### [TASK INSTRUCTIONS]
Output exactly the lines that run from the start of the records to the line with "border-box; margin: 0;", counting both ends, and skip the pictures.

### [RECORDED INFORMATION]
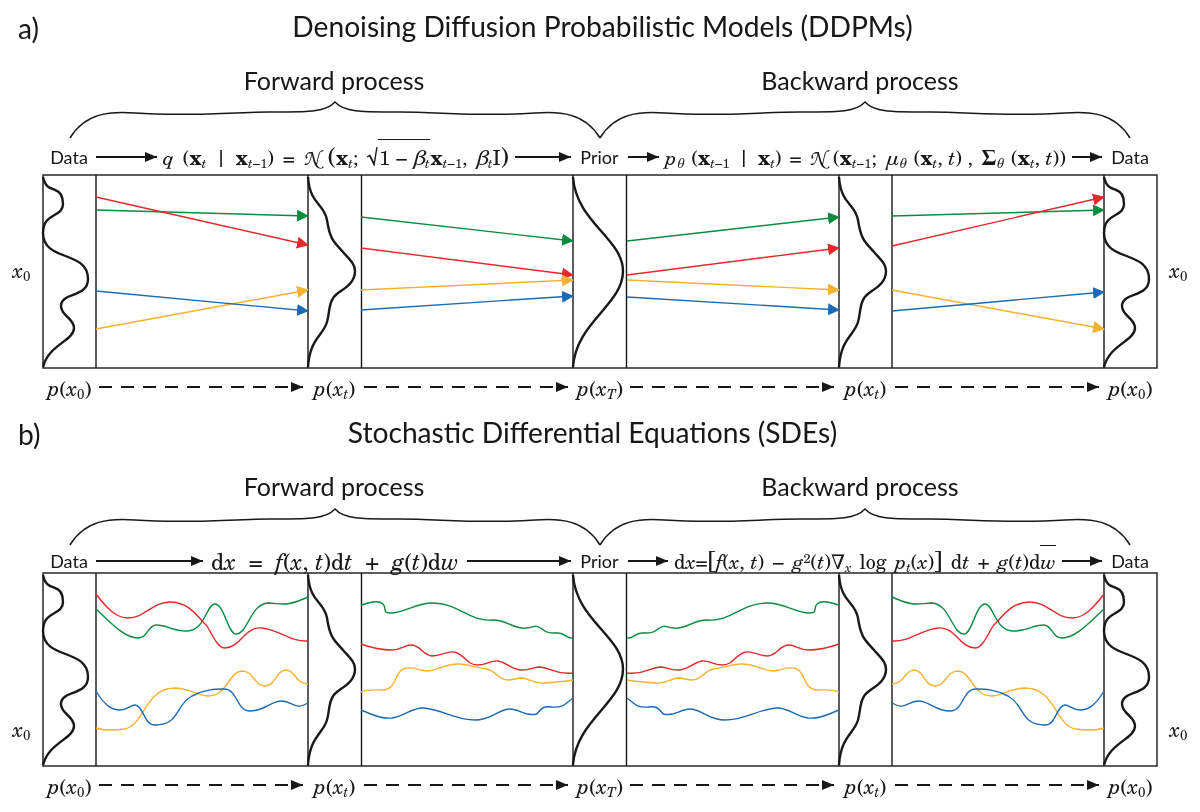
<!DOCTYPE html>
<html lang="en">
<head>
<meta charset="utf-8">
<title>Diffusion models: DDPMs and SDEs</title>
<style>
:root {
  --ink: #1a1718;
  --paper: #ffffff;
  --green: #078c40;
  --red: #e3292c;
  --yellow: #f6b132;
  --blue: #1a6ab5;
  --sans: Lato, "Open Sans", sans-serif;
  --math: "TeX Gyre Schola", "Liberation Serif", "DejaVu Serif", serif;
}
* { box-sizing: border-box; margin: 0; padding: 0; }
html, body { width: 1200px; height: 812px; overflow: hidden; background: var(--paper); }
body { color: var(--ink); font-family: var(--sans); }
svg { display: block; overflow: visible; fill: none; }
.defs { position: absolute; width: 0; height: 0; }

.panel { display: grid; grid-template-columns: 1200px; height: 406px; align-content: start; }
.ddpm { grid-template-rows: 52px 49px 38px 36px 193px 38px; }
.sde { grid-template-rows: 52px 50px 38px 27px 193px 38px; }

.heading { position: relative; display: flex; align-items: center; justify-content: center; font-size: 28.2px; line-height: 1; white-space: nowrap; }
.ddpm .heading { padding-left: 5px; }
.sde .heading { padding-right: 15px; }
.heading h2 { font: inherit; }
.tag { position: absolute; left: 18px; top: 14px; }

.processes { display: grid; grid-template-columns: 528px 524px; padding: 7px 0 0 70px; align-items: center; text-align: center; font-size: 25px; line-height: 1; }
.processes h3 { font: inherit; }
.braces { stroke: var(--ink); stroke-width: 1.5; }

.equations { display: grid; align-items: center; padding-left: 42px; font-size: 18px; line-height: 1; }
.ddpm .equations { grid-template-columns: 54px 61px 358px 56px 57px 31px 413px 30px 56px; }
.sde .equations { grid-template-columns: 54px 107px 264px 104px 57px 40px 394px 40px 56px; padding-top: 3px; }
.stage { text-align: center; }

.formula { display: flex; justify-content: space-between; align-items: center; padding: 0 6px; white-space: nowrap; font-family: var(--math); font-size: 20px; line-height: 1; }
.formula.large { font-size: 23px; padding: 0 8px; }
i { font-style: italic; }
sub, sup { font-size: .64em; line-height: 0; }
sub { vertical-align: -.26em; }
sup { vertical-align: .5em; }
.script { font-family: "TeX Gyre Chorus", cursive; font-size: 1.1em; line-height: 0; }
.big { font-size: 1.25em; line-height: 0; }
.root { border-top: 1.3px solid var(--ink); padding: 2px 1px 0 1px; }
.bar { border-top: 1.2px solid var(--ink); }

.arrow { position: relative; height: 1.5px; background: var(--ink); }
.arrow::after { content: ""; position: absolute; right: 0; top: -4.2px; border: 5px solid transparent; border-left: 12px solid var(--ink); border-right: 0; }
.arrow.dashed { margin: 0 5px 0 3px; background: repeating-linear-gradient(90deg, var(--ink) 0 13px, transparent 13px 22px); }

.plot { display: grid; grid-template-columns: 43px 1114px 43px; }
.state { align-self: start; text-align: center; font-family: var(--math); font-size: 21px; line-height: 26px; }
.ddpm .state { margin-top: 82px; }
.sde .state { margin-top: 143px; }
.frame { stroke: var(--ink); stroke-width: 1.4; }
.density { stroke: var(--ink); stroke-width: 2.4; }
.paths { stroke-width: 1.4; }
.green { stroke: var(--green); }
.red { stroke: var(--red); }
.yellow { stroke: var(--yellow); }
.blue { stroke: var(--blue); }
.rays .green { marker-end: url(#head-green); }
.rays .red { marker-end: url(#head-red); }
.rays .yellow { marker-end: url(#head-yellow); }
.rays .blue { marker-end: url(#head-blue); }

.axis { display: grid; grid-template-columns: 53px 212px 53px 212px 54px 212px 53px 212px 53px; padding-left: 43px; align-items: center; font-family: var(--math); font-size: 21px; line-height: 1; text-align: center; white-space: nowrap; }
</style>
</head>
<body>

<svg class="defs" aria-hidden="true">
  <defs>
    <marker id="head-green" markerUnits="userSpaceOnUse" markerWidth="12" markerHeight="12" refX="11" refY="6" orient="auto"><polygon points="0,0 12,6 0,12" fill="var(--green)"/></marker>
    <marker id="head-red" markerUnits="userSpaceOnUse" markerWidth="12" markerHeight="12" refX="11" refY="6" orient="auto"><polygon points="0,0 12,6 0,12" fill="var(--red)"/></marker>
    <marker id="head-yellow" markerUnits="userSpaceOnUse" markerWidth="12" markerHeight="12" refX="11" refY="6" orient="auto"><polygon points="0,0 12,6 0,12" fill="var(--yellow)"/></marker>
    <marker id="head-blue" markerUnits="userSpaceOnUse" markerWidth="12" markerHeight="12" refX="11" refY="6" orient="auto"><polygon points="0,0 12,6 0,12" fill="var(--blue)"/></marker>
    <path id="brace" d="M70 37C85 12 110 10 135 12C190 16 230 11 270 11C305 11 325 12 335 1C345 12 365 11 400 11C440 11 480 16 535 12C560 10 585 12 600 37"/>
    <path id="data-density" d="M43 2C45 12 50 13 55 15C62 17 63 23 63 29C63 43 43 37 43 58C43 87 88 75 88 104C88 123 61 117 61 131C61 141 74 143 74 153C74 166 49 169 43 192"/>
    <path id="mid-density" d="M308 2C310 30 324 28 327 45C330 65 334 67 343 77C350 85 355 89 355 96C355 108 345 113 338 118C328 125 330 137 327 147C323 161 310 163 308 192"/>
    <path id="prior-density" d="M573 2C576 47 623 64 623 96C623 130 576 147 573 192"/>
    <g id="densities">
      <g class="frame">
        <rect x="43" y="0" width="1114" height="193"/>
        <path d="M96 0V193M308 0V193M361.5 0V193M573 0V193M626.5 0V193M839 0V193M892 0V193M1104 0V193"/>
      </g>
      <g class="density">
        <use href="#data-density"/>
        <use href="#mid-density"/>
        <use href="#prior-density"/>
        <use href="#mid-density" x="531"/>
        <use href="#data-density" x="1061"/>
      </g>
    </g>
    <g id="noisy-paths">
      <path class="green" d="M96 609C110 622 124 638 138 638C148 638 148 625 156 625C168 625 172 631 186 631C206 631 206 604 215 604C224 604 228 634 236 634C248 634 250 604 268 603C280 603 284 608 308 597"/>
      <path class="red" d="M96 594C108 610 117 618 128 618C145 618 152 602 170 602C190 602 198 618 207 626C214 638 218 648 225 648C240 648 245 626 262 628C280 630 290 642 308 641"/>
      <path class="yellow" d="M96 728C105 731 117 730 125 729C145 724 145 689 174 688C190 688 198 696 208 696C228 696 228 672 242 671C254 671 254 686 265 686C276 686 276 670 286 670C295 670 296 684 308 684"/>
      <path class="blue" d="M96 691C105 706 112 710 120 710C128 710 130 705 135 705C143 705 144 725 155 725C180 725 175 705 192 696C206 689 215 689 224 689C238 689 236 711 250 711C265 711 270 701 282 701C292 701 295 711 308 703"/>
      <path class="green" d="M361 605C372 602 378 600 383 604C387 608 382 613 390 613C405 613 415 603 433 603C458 603 470 622 492 620C505 619 510 627 522 628C535 629 533 623 542 629C548 634 552 633 558 633C566 633 566 639 573 638"/>
      <path class="red" d="M361 644C372 648 382 650 392 650C402 650 404 645 411 645C421 645 422 655 432 656C442 656 446 651 454 652C465 654 466 665 478 665C488 665 490 660 498 661C508 663 512 670 522 670C530 670 534 667 540 667C552 668 556 675 573 673"/>
      <path class="yellow" d="M361 692C368 689 376 690 384 690C398 688 394 668 408 668C416 667 418 671 428 671C438 670 446 663 460 664C474 665 475 668 487 669C496 671 498 680 508 680C514 680 516 678 522 678C530 679 534 684 545 683C555 682 562 682 573 680"/>
      <path class="blue" d="M361 710C376 716 382 719 392 718C406 716 412 707 424 708C444 710 455 720 475 720C492 720 498 709 510 709C520 709 525 717 537 714C542 707 545 706 552 707C564 708 566 703 573 698"/>
    </g>
  </defs>
</svg>

<section class="panel ddpm">
  <header class="heading"><span class="tag">a)</span><h2>Denoising Diffusion Probabilistic Models (DDPMs)</h2></header>
  <div class="processes"><h3>Forward process</h3><h3>Backward process</h3></div>
  <svg class="braces" width="1200" height="38" viewBox="0 0 1200 38" aria-hidden="true"><use href="#brace"/><use href="#brace" x="530"/></svg>
  <div class="equations">
    <span class="stage">Data</span>
    <span class="arrow"></span>
    <div class="formula">
      <span><i>q</i></span>
      <span>(<b>x</b><sub><i>t</i></sub></span><span>|</span><span><b>x</b><sub><i>t</i>−1</sub>)</span>
      <span>=</span>
      <span class="script">N</span>
      <span><span class="big">(</span><b>x</b><sub><i>t</i></sub>;</span>
      <span>√<span class="root">1 − <i>β</i><sub><i>t</i></sub></span><b>x</b><sub><i>t</i>−1</sub>,</span>
      <span><i>β</i><sub><i>t</i></sub>I<span class="big">)</span></span>
    </div>
    <span class="arrow"></span>
    <span class="stage">Prior</span>
    <span class="arrow"></span>
    <div class="formula">
      <span><i>p</i><sub><i>θ</i></sub></span>
      <span>(<b>x</b><sub><i>t</i>−1</sub></span><span>|</span><span><b>x</b><sub><i>t</i></sub>)</span>
      <span>=</span>
      <span class="script">N</span>
      <span>(<b>x</b><sub><i>t</i>−1</sub>;</span>
      <span><i>μ</i><sub><i>θ</i></sub></span>
      <span>(<b>x</b><sub><i>t</i></sub>, <i>t</i>) ,</span>
      <span><b>Σ</b><sub><i>θ</i></sub></span>
      <span>(<b>x</b><sub><i>t</i></sub>, <i>t</i>))</span>
    </div>
    <span class="arrow"></span>
    <span class="stage">Data</span>
  </div>
  <div class="plot">
    <span class="state"><i>x</i><sub>0</sub></span>
    <svg width="1114" height="193" viewBox="43 0 1114 193" role="img" aria-label="Straight sample paths between data, intermediate and prior densities">
      <use href="#densities"/>
      <g class="paths rays" transform="translate(0 -175)">
        <path class="green" d="M96 210L308 216"/>
        <path class="red" d="M96 197L308 245"/>
        <path class="yellow" d="M96 329L308 290"/>
        <path class="blue" d="M96 291L308 311"/>
        <path class="green" d="M361 217L573 241"/>
        <path class="red" d="M361 248L573 275"/>
        <path class="yellow" d="M361 290L573 280"/>
        <path class="blue" d="M361 310L573 296"/>
        <path class="green" d="M627 241L839 217"/>
        <path class="red" d="M627 275L839 248"/>
        <path class="yellow" d="M627 280L839 290"/>
        <path class="blue" d="M627 297L839 310"/>
        <path class="green" d="M892 216L1104 210"/>
        <path class="red" d="M892 246L1104 197"/>
        <path class="yellow" d="M892 290L1104 329"/>
        <path class="blue" d="M892 311L1104 292"/>
      </g>
    </svg>
    <span class="state"><i>x</i><sub>0</sub></span>
  </div>
  <div class="axis">
    <span><i>p</i>(<i>x</i><sub>0</sub>)</span><span class="arrow dashed"></span>
    <span><i>p</i>(<i>x</i><sub><i>t</i></sub>)</span><span class="arrow dashed"></span>
    <span><i>p</i>(<i>x</i><sub><i>T</i></sub>)</span><span class="arrow dashed"></span>
    <span><i>p</i>(<i>x</i><sub><i>t</i></sub>)</span><span class="arrow dashed"></span>
    <span><i>p</i>(<i>x</i><sub>0</sub>)</span>
  </div>
</section>

<section class="panel sde">
  <header class="heading"><span class="tag">b)</span><h2>Stochastic Differential Equations (SDEs)</h2></header>
  <div class="processes"><h3>Forward process</h3><h3>Backward process</h3></div>
  <svg class="braces" width="1200" height="38" viewBox="0 0 1200 38" aria-hidden="true"><use href="#brace"/><use href="#brace" x="530"/></svg>
  <div class="equations">
    <span class="stage">Data</span>
    <span class="arrow"></span>
    <div class="formula large">
      <span>d<i>x</i></span>
      <span>=</span>
      <span><i>f</i>(<i>x</i>, <i>t</i>)d<i>t</i></span>
      <span>+</span>
      <span><i>g</i>(<i>t</i>)d<i>w</i></span>
    </div>
    <span class="arrow"></span>
    <span class="stage">Prior</span>
    <span class="arrow"></span>
    <div class="formula">
      <span>d<i>x</i>=<span class="big">[</span><i>f</i>(<i>x</i>, <i>t</i>)</span>
      <span>−</span>
      <span><i>g</i><sup>2</sup>(<i>t</i>)∇<sub><i>x</i></sub></span>
      <span>log</span>
      <span><i>p</i><sub><i>t</i></sub>(<i>x</i>)<span class="big">]</span></span>
      <span>d<i>t</i></span>
      <span>+</span>
      <span><i>g</i>(<i>t</i>)d<i class="bar">w</i></span>
    </div>
    <span class="arrow"></span>
    <span class="stage">Data</span>
  </div>
  <div class="plot">
    <span class="state"><i>x</i><sub>0</sub></span>
    <svg width="1114" height="193" viewBox="43 0 1114 193" role="img" aria-label="Wavy sample paths between data, intermediate and prior densities">
      <use href="#densities"/>
      <g class="paths" transform="translate(0 -573)">
        <use href="#noisy-paths"/>
        <use href="#noisy-paths" transform="translate(1200 0) scale(-1 1)"/>
      </g>
    </svg>
    <span class="state"><i>x</i><sub>0</sub></span>
  </div>
  <div class="axis">
    <span><i>p</i>(<i>x</i><sub>0</sub>)</span><span class="arrow dashed"></span>
    <span><i>p</i>(<i>x</i><sub><i>t</i></sub>)</span><span class="arrow dashed"></span>
    <span><i>p</i>(<i>x</i><sub><i>T</i></sub>)</span><span class="arrow dashed"></span>
    <span><i>p</i>(<i>x</i><sub><i>t</i></sub>)</span><span class="arrow dashed"></span>
    <span><i>p</i>(<i>x</i><sub>0</sub>)</span>
  </div>
</section>

</body>
</html>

### [TASK OUTPUT]
<!DOCTYPE html>
<html lang="en">
<head>
<meta charset="utf-8">
<title>Diffusion models: DDPMs and SDEs</title>
<style>
:root {
  --ink: #1a1718;
  --paper: #ffffff;
  --green: #078c40;
  --red: #e3292c;
  --yellow: #f6b132;
  --blue: #1a6ab5;
  --sans: Lato, "Open Sans", sans-serif;
  --math: "TeX Gyre Schola", "Liberation Serif", "DejaVu Serif", serif;
}
* { box-sizing: border-box; margin: 0; padding: 0; }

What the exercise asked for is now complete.